------ Information given ------

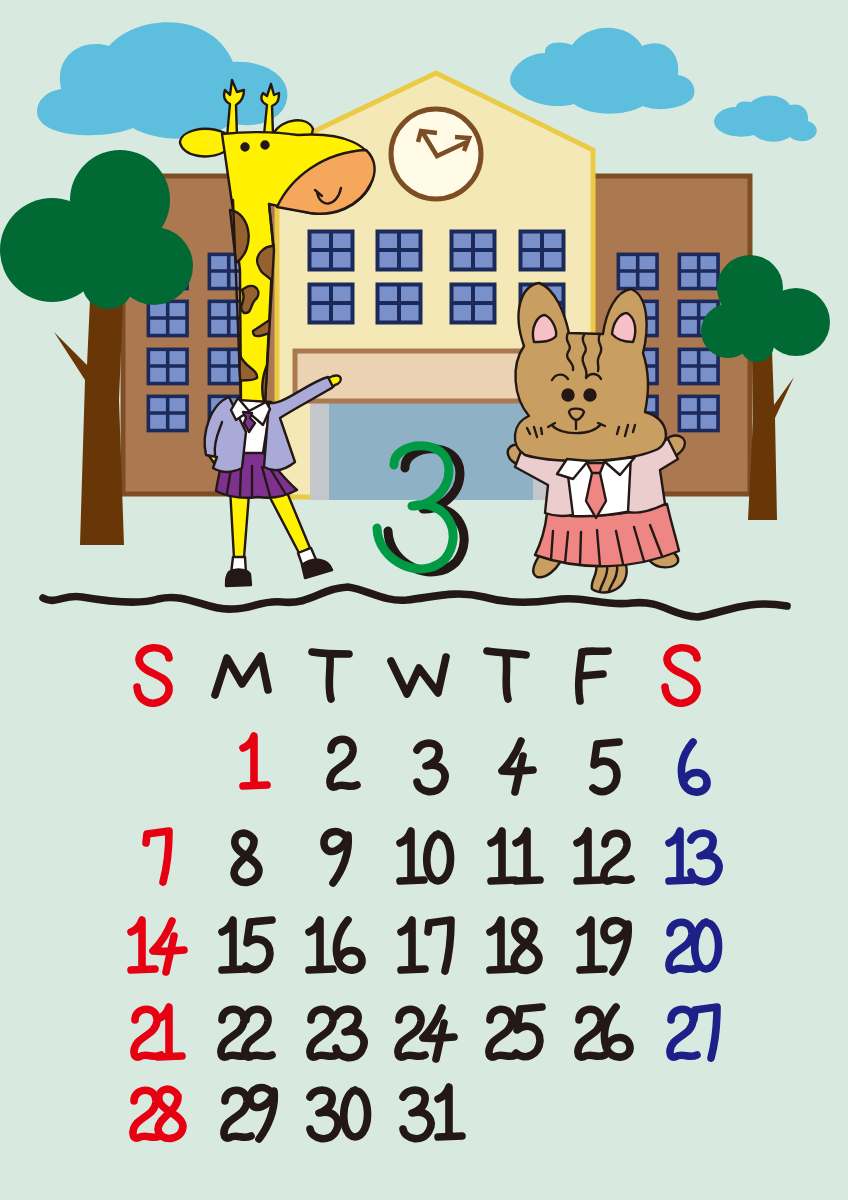
<!DOCTYPE html>
<html lang="en">
<head>
<meta charset="utf-8">
<title>March calendar</title>
<style>
:root{--paper:#d8eae0;--ink:#231815;--red:#e60012;--navy:#1d2088;--sky:#5ebedd;--leaf:#006934;--trunk:#693707;--brick:#ab7850;--brick-edge:#7d4e24;--cream:#f4e9b6;--gold:#ebcb45;--glass:#7990cb;--frame:#1b2a5a;--yellow:#fff100;--spot:#95612f;--fur:#c89f60;--lilac:#a9aad8;--violet:#7f3190;--blush:#eacdcc;--coral:#ee8783}
*{margin:0;padding:0;box-sizing:border-box}
html,body{width:848px;height:1200px;overflow:hidden;background:var(--paper)}
.calendar{position:relative;width:848px;height:1200px;background:var(--paper);overflow:hidden}
.calendar svg{position:absolute;left:0;top:0;width:848px;height:1200px}
.cloud{fill:var(--sky)}
.wing{fill:var(--brick);stroke:var(--brick-edge);stroke-width:5}
.leaves{fill:var(--leaf)}
.trunk{fill:var(--trunk)}
.outline{stroke:var(--ink);stroke-width:2.4;stroke-linejoin:round;stroke-linecap:round}
.line{fill:none}
.yellow{fill:var(--yellow)}
.spot{fill:var(--spot)}
.fur{fill:var(--fur)}
.white{fill:#fff}
.ink{fill:var(--ink)}
.lilac{fill:var(--lilac)}
.violet{fill:var(--violet)}
.blush{fill:var(--blush)}
.coral{fill:var(--coral)}
.pink{fill:#f7bfc6}
.lettering{fill:none;stroke:var(--ink);stroke-width:7.6;stroke-linecap:round;stroke-linejoin:round}
.sun{stroke:var(--red)}
.sat{stroke:var(--navy)}
.month{stroke-width:9}
.month-top{stroke:#009944}
</style>
</head>
<body>
<main class="calendar">
<svg class="scene" viewBox="0 0 848 1200" role="img" aria-label="A giraffe and a squirrel in school uniform in front of a school, March">
<defs>
<g id="window-large"><rect x="1.5" y="1.5" width="43" height="38" fill="var(--glass)" stroke="var(--frame)" stroke-width="4"/><path d="M23 2V39M2 20H44" stroke="var(--frame)" stroke-width="4"/></g>
<use id="window" href="#window-large" transform="scale(.9)"/>
<g id="window-pair"><use href="#window"/><use href="#window" x="61"/></g>
<path id="month-digit" d="M394 465C393 441 449 436 449 470C449 492 428 507 412 506C446 497 465 534 445 559C422 582 378 562 377 528"/>
<clipPath id="neck-clip"><path d="M222 150L241 404H265L277 206V150Z"/></clipPath>
</defs>

<g class="cloud">
<path d="M61 89C54 56 81 38 109 46C137 14 211 10 233 62C267 60 291 78 287 99C284 120 255 130 232 123C205 144 156 142 133 128C105 140 35 139 37 110C38 99 48 91 61 89Z"/>
<path d="M545 53C544 41 563 41 572 45C588 22 629 22 642 46C664 37 681 52 678 75C693 77 698 91 692 99C679 111 653 111 643 106C621 118 588 115 574 104C545 112 510 95 510 80C511 66 528 53 545 53Z"/>
<path d="M736 107C737 101 745 101 751 102C763 92 783 94 790 105C804 102 809 112 808 121C818 124 820 134 811 139C803 143 794 141 790 137C780 144 762 143 754 135C735 140 714 133 714 121C715 113 725 107 736 107Z"/>
</g>

<g class="school">
<rect class="wing" x="123" y="176" width="170" height="318"/>
<rect class="wing" x="580" y="176" width="170" height="318"/>
<use href="#window-pair" x="147" y="253"/><use href="#window-pair" x="147" y="300"/><use href="#window-pair" x="147" y="348"/><use href="#window-pair" x="147" y="395"/>
<use href="#window-pair" x="617" y="253"/><use href="#window-pair" x="617" y="300"/><use href="#window-pair" x="617" y="348"/><use href="#window-pair" x="617" y="395"/>
<path d="M277 497V149L436 73L593 150V497Z" fill="var(--cream)" stroke="var(--gold)" stroke-width="5"/>
<use href="#window-large" x="308" y="230"/><use href="#window-large" x="376" y="230"/><use href="#window-large" x="450" y="230"/><use href="#window-large" x="519" y="230"/>
<use href="#window-large" x="308" y="283"/><use href="#window-large" x="376" y="283"/><use href="#window-large" x="450" y="283"/><use href="#window-large" x="519" y="283"/>
<rect x="310" y="400" width="242" height="100" fill="#c3c7cb"/>
<rect x="329" y="400" width="204" height="100" fill="#8fb1c6"/>
<rect x="295" y="351" width="280" height="50" fill="#ead2b2" stroke="#ab7850" stroke-width="5"/>
<g class="clock" fill="none" stroke="var(--brick-edge)" stroke-width="5">
<circle cx="436" cy="154" r="45" fill="#fffbe6"/>
<path d="M423 133L437 156L467 142M418 142L421 131L437 133M455 137L469 138L464 151" stroke-width="4.5"/>
</g>
</g>

<g class="tree-left">
<path class="trunk" d="M90 300H123L119 400L124 545H80L85 380L54 332L87 365Z"/>
<g class="leaves"><circle cx="52" cy="250" r="52"/><circle cx="120" cy="200" r="50"/><circle cx="154" cy="266" r="39"/><circle cx="108" cy="283" r="26"/><rect x="66" y="215" width="80" height="70"/></g>
</g>
<g class="tree-right">
<path class="trunk" d="M752 350H772L774 405L794 377L775 418L777 520H748L753 420Z"/>
<g class="leaves"><circle cx="750" cy="288" r="33"/><circle cx="796" cy="322" r="34"/><circle cx="728" cy="331" r="27"/><circle cx="757" cy="345" r="17"/><rect x="732" y="290" width="50" height="45"/></g>
</g>

<g class="giraffe outline">
<path class="yellow" d="M274 133C281 119 308 115 313 129L310 142Z"/>
<path class="yellow" d="M227 137L230 104C224 101 223 96 225 90L230 95L232 80L237 92L244 90C244 98 241 102 236 105L237 137Z"/>
<path class="yellow" d="M264 135L267 105C261 102 260 98 263 93L267 96L271 84L274 95L279 93C279 101 277 104 272 106L273 135Z"/>
<path class="yellow" d="M225 133C204 124 180 131 180 143C184 157 208 160 224 152"/>
<path class="yellow" d="M222 134C252 131 273 131 298 135C342 132 374 144 374 171C372 199 341 218 310 213L269 204L273 245L265 404H241L240 270L233 210Z"/>
<path d="M277 207C291 177 324 152 366 150C377 160 376 174 371 183C359 208 332 216 310 213Z" fill="#f5a85c"/>
<path class="line" d="M317 192C320 209 337 207 341 188M322 196L315 190"/>
<circle class="ink" cx="245" cy="147" r="3.5"/><circle class="ink" cx="265" cy="145" r="3.5"/>
<g class="spot" clip-path="url(#neck-clip)">
<path d="M230 210C251 213 256 249 236 263Z"/>
<path d="M278 246C262 244 253 258 259 267C262 277 268 273 275 285Z"/>
<path d="M242 290C253 281 262 289 257 298C249 304 253 314 244 313C236 306 248 302 242 290Z"/>
<path d="M274 317L253 331C253 340 263 335 272 332Z"/>
<path d="M240 355C245 368 258 369 257 378C249 383 240 377 238 384Z"/>
<path d="M271 358C263 370 260 387 264 402L275 400Z"/>
</g>
<path class="line" d="M233 200L241 404M269 204L274 250L265 404"/>
<path class="yellow" d="M230 488L234 558H244L249 494ZM266 490L299 553L310 548L286 490Z"/>
<path class="white" d="M233 557H245L246 573L231 574ZM298 553L311 548L317 562L303 567Z"/>
<path class="ink" d="M229 572C235 568 247 569 250 574L251 585L226 586C226 580 226 576 229 572ZM302 565C313 557 328 558 332 570L305 578Z"/>
<path class="violet" d="M224 452L261 450C271 461 283 478 297 490C284 497 271 499 258 497C243 499 228 497 216 491C218 478 221 466 224 452Z"/>
<path class="line" d="M231 469L227 493M241 468L240 496M252 466V497M262 467L270 496M271 470L285 493"/>
<path class="yellow" d="M207 453L214 463L218 457L215 449ZM326 379L333 376C343 373 343 383 335 385L330 389Z"/>
<path class="white" d="M238 400L229 453H263L271 402Z"/>
<path class="lilac" d="M229 397C211 404 201 433 206 455L217 457L213 468C223 474 234 472 242 468L246 432Z"/>
<path class="lilac" d="M269 403C284 405 307 383 328 377L333 387C317 397 299 406 280 418L295 462C284 471 273 472 264 467Z"/>
<path class="line" d="M215 455C213 440 221 427 222 422"/>
<path class="white" d="M238 398L231 410L236 420L248 412L263 425L270 409L266 402L249 411Z"/>
<path class="violet" d="M243 412L252 413L250 418L255 423L249 432L244 423L246 418Z"/>
</g>

<g class="squirrel outline">
<path class="fur" d="M596 563C599 574 590 580 592 589C607 599 631 587 626 565Z"/>
<path class="line" d="M607 565C609 576 601 584 600 591M617 565C619 577 610 585 609 591"/>
<path class="fur" d="M541 553C532 566 531 574 537 577C547 579 556 569 561 561ZM649 560C657 570 674 569 678 562C680 555 670 550 666 547Z"/>
<path class="fur" d="M523 447C512 441 505 449 509 457C511 463 518 464 524 468ZM665 440C676 431 688 437 684 447C681 454 675 455 671 460Z"/>
<path class="coral" d="M547 513C595 519 630 514 667 504C671 522 676 538 679 551C635 569 584 572 535 555C541 543 545 531 547 513Z"/>
<path class="line" d="M553 531L551 560M568 532L565 563M581 532L580 565M597 530L600 566M616 531L623 564M634 527L644 561M650 525L662 556"/>
<path class="white" d="M564 457L571 516C592 517 612 515 632 511L634 456Z"/>
<path class="blush" d="M523 446L566 460L573 515C561 517 553 516 545 513L548 485L515 467Z"/>
<path class="blush" d="M631 455L668 439L678 459L660 470L665 504C653 510 639 514 628 512Z"/>
<path class="fur" d="M524 346C512 312 521 286 539 283C556 289 565 315 569 333L603 334C606 312 616 291 631 289C649 296 649 329 643 353C650 374 649 393 645 412C669 419 671 441 658 449C629 463 555 464 525 455C510 446 512 423 529 416C513 397 511 365 524 346Z"/>
<path class="pink" d="M534 342C530 327 538 315 545 315C553 319 557 330 556 336C551 342 542 342 534 342ZM612 334C613 322 620 313 627 313C636 318 637 332 633 342C626 342 617 340 612 334Z"/>
<path class="line" d="M568 333C563 343 574 344 568 352C564 360 575 362 573 370M584 335C579 343 590 346 584 354C579 363 589 368 586 377M600 334C595 344 605 345 600 354C595 363 600 365 598 371M552 380C556 373 564 373 568 379M586 378C590 372 598 373 601 379"/>
<circle class="ink" cx="568" cy="395" r="5.5"/><circle class="ink" cx="590" cy="395" r="5.5"/>
<path class="fur" d="M569 412C570 407 583 408 584 412C582 418 578 420 576 420C573 419 570 416 569 412Z"/>
<path class="line" d="M576 420V429M552 425C560 436 592 436 601 424M548 427L555 423M598 423L605 426M527 428L530 434M534 427L537 437M541 428L542 434M619 427L617 434M628 425L625 436M635 425L633 432"/>
<path class="white" d="M567 459L557 474L573 479L588 461ZM604 461L620 475L635 457Z"/>
<path class="coral" d="M587 463H604L600 473L606 501L596 518L586 501L592 473Z"/>
<path class="line" d="M592 473H600"/>
</g>

<g class="lettering month" role="img" aria-label="3">
<use href="#month-digit" x="11" y="3"/>
<use class="month-top" href="#month-digit"/>
</g>
<path class="lettering ground" d="M43 598C55 605 64 594 82 597C111 602 139 605 158 599C187 592 207 611 233 609C252 609 261 600 282 602C311 605 321 588 348 587C369 590 383 602 407 600C434 597 456 590 484 597C508 604 532 603 553 600C584 595 604 607 632 603C663 600 671 616 698 617C726 612 747 599 787 606"/>
</svg>

<svg class="dates lettering" viewBox="0 0 848 1200">
<defs>
<path id="n0" d="M14 4C-1 10 -1 50 14 51C32 50 30 1 12 5"/>
<path id="n1" d="M2 14Q10 11 13 2V51M2 52L26 51"/>
<path id="n2" d="M3 13C3 -1 26 -2 25 14C24 25 13 28 6 35C0 42 1 52 7 50C15 45 20 52 29 48"/>
<path id="n3" d="M2 9C7 -1 26 0 24 12C23 20 17 23 11 25C26 21 34 32 28 43C22 55 4 52 2 41"/>
<path id="n4" d="M22 3C17 16 10 26 3 33C13 34 24 33 34 32M24 18L16 54"/>
<path id="n5" d="M29 2L7 4L4 25C14 17 27 22 27 36C26 50 12 56 3 48"/>
<path id="n6" d="M14 2C4 14 0 28 4 42C9 57 29 54 28 42C27 30 10 29 5 41"/>
<path id="n7" d="M3 14L4 5L26 2C26 20 24 38 20 53"/>
<path id="n8" d="M23 9C17 -2 2 1 4 13C6 24 27 27 28 39C28 54 4 56 3 42C3 30 24 24 23 9Z"/>
<path id="n9" d="M25 9C17 -2 1 2 2 15C4 29 23 22 26 6C28 24 20 42 11 54"/>
</defs>
<g class="weekdays" role="img" aria-label="S M T W T F S">
<path class="sun" id="letter-s" d="M169 658C167 643 139 645 139 660C141 674 166 673 169 687C171 706 139 711 137 687"/>
<path d="M215 695L227 658L242 684L261 656L268 690M312 652C325 654 337 654 349 654M330 655C331 671 327 685 331 699M391 661L407 694L419 668L438 693L446 657M487 651C500 653 513 653 526 655M506 655C508 671 504 685 508 699M582 652C580 668 577 685 580 701M582 652C591 650 599 652 608 651M581 676L603 674"/>
<use class="sat" href="#letter-s" x="528"/>
</g>
<g class="week" transform="translate(0 738)" role="img" aria-label="1 2 3 4 5 6">
<use class="sun" href="#n1" x="241" y="-4"/>
<use href="#n2" x="328" y="-1"/><use href="#n3" x="415" y="3"/><use href="#n4" x="499"/><use href="#n5" x="590" y="2"/>
<use class="sat" href="#n6" x="679" y="2"/>
</g>
<g class="week" transform="translate(0 829)" role="img" aria-label="7 8 9 10 11 12 13">
<use class="sun" href="#n7" x="143"/>
<use href="#n8" x="231" y="2"/><use href="#n9" x="322"/>
<use href="#n1" x="398"/><use href="#n0" x="424" y="1"/>
<use href="#n1" x="489"/><use href="#n1" x="514"/>
<use href="#n1" x="575"/><use href="#n2" x="602" y="2"/>
<g class="sat"><use href="#n1" x="667"/><use href="#n3" x="689" y="2"/></g>
</g>
<g class="week" transform="translate(0 918)" role="img" aria-label="14 15 16 17 18 19 20">
<g class="sun"><use href="#n1" x="129"/><use href="#n4" x="150"/></g>
<use href="#n1" x="220"/><use href="#n5" x="243"/>
<use href="#n1" x="307"/><use href="#n6" x="334"/>
<use href="#n1" x="399"/><use href="#n7" x="425"/>
<use href="#n1" x="488"/><use href="#n8" x="511" y="1"/>
<use href="#n1" x="578"/><use href="#n9" x="602"/>
<g class="sat"><use href="#n2" x="667" y="2"/><use href="#n0" x="692"/></g>
</g>
<g class="week" transform="translate(0 1005)" role="img" aria-label="21 22 23 24 25 26 27">
<g class="sun"><use href="#n2" x="132" y="2"/><use href="#n1" x="156"/></g>
<use href="#n2" x="219" y="2"/><use href="#n2" x="243" y="2"/>
<use href="#n2" x="308" y="2"/><use href="#n3" x="334" y="2"/>
<use href="#n2" x="396" y="2"/><use href="#n4" x="420"/>
<use href="#n2" x="487" y="2"/><use href="#n5" x="513"/>
<use href="#n2" x="576" y="2"/><use href="#n6" x="602"/>
<g class="sat"><use href="#n2" x="668" y="2"/><use href="#n7" x="691"/></g>
</g>
<g class="week" transform="translate(0 1085)" role="img" aria-label="28 29 30 31">
<g class="sun"><use href="#n2" x="131" y="3"/><use href="#n8" x="155" y="2"/></g>
<use href="#n2" x="222" y="3"/><use href="#n9" x="248"/>
<use href="#n3" x="308" y="3"/><use href="#n0" x="341" y="1"/>
<use href="#n3" x="401" y="3"/><use href="#n1" x="436"/>
</g>
</svg>
</main>
</body>
</html>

------

[Task requirements]: Each line of the data that holds the word "stroke" should be copied.

[Completed exercise]:
.wing{fill:var(--brick);stroke:var(--brick-edge);stroke-width:5}
.outline{stroke:var(--ink);stroke-width:2.4;stroke-linejoin:round;stroke-linecap:round}
.lettering{fill:none;stroke:var(--ink);stroke-width:7.6;stroke-linecap:round;stroke-linejoin:round}
.sun{stroke:var(--red)}
.sat{stroke:var(--navy)}
.month{stroke-width:9}
.month-top{stroke:#009944}
<g id="window-large"><rect x="1.5" y="1.5" width="43" height="38" fill="var(--glass)" stroke="var(--frame)" stroke-width="4"/><path d="M23 2V39M2 20H44" stroke="var(--frame)" stroke-width="4"/></g>
<path d="M277 497V149L436 73L593 150V497Z" fill="var(--cream)" stroke="var(--gold)" stroke-width="5"/>
<rect x="295" y="351" width="280" height="50" fill="#ead2b2" stroke="#ab7850" stroke-width="5"/>
<g class="clock" fill="none" stroke="var(--brick-edge)" stroke-width="5">
<path d="M423 133L437 156L467 142M418 142L421 131L437 133M455 137L469 138L464 151" stroke-width="4.5"/>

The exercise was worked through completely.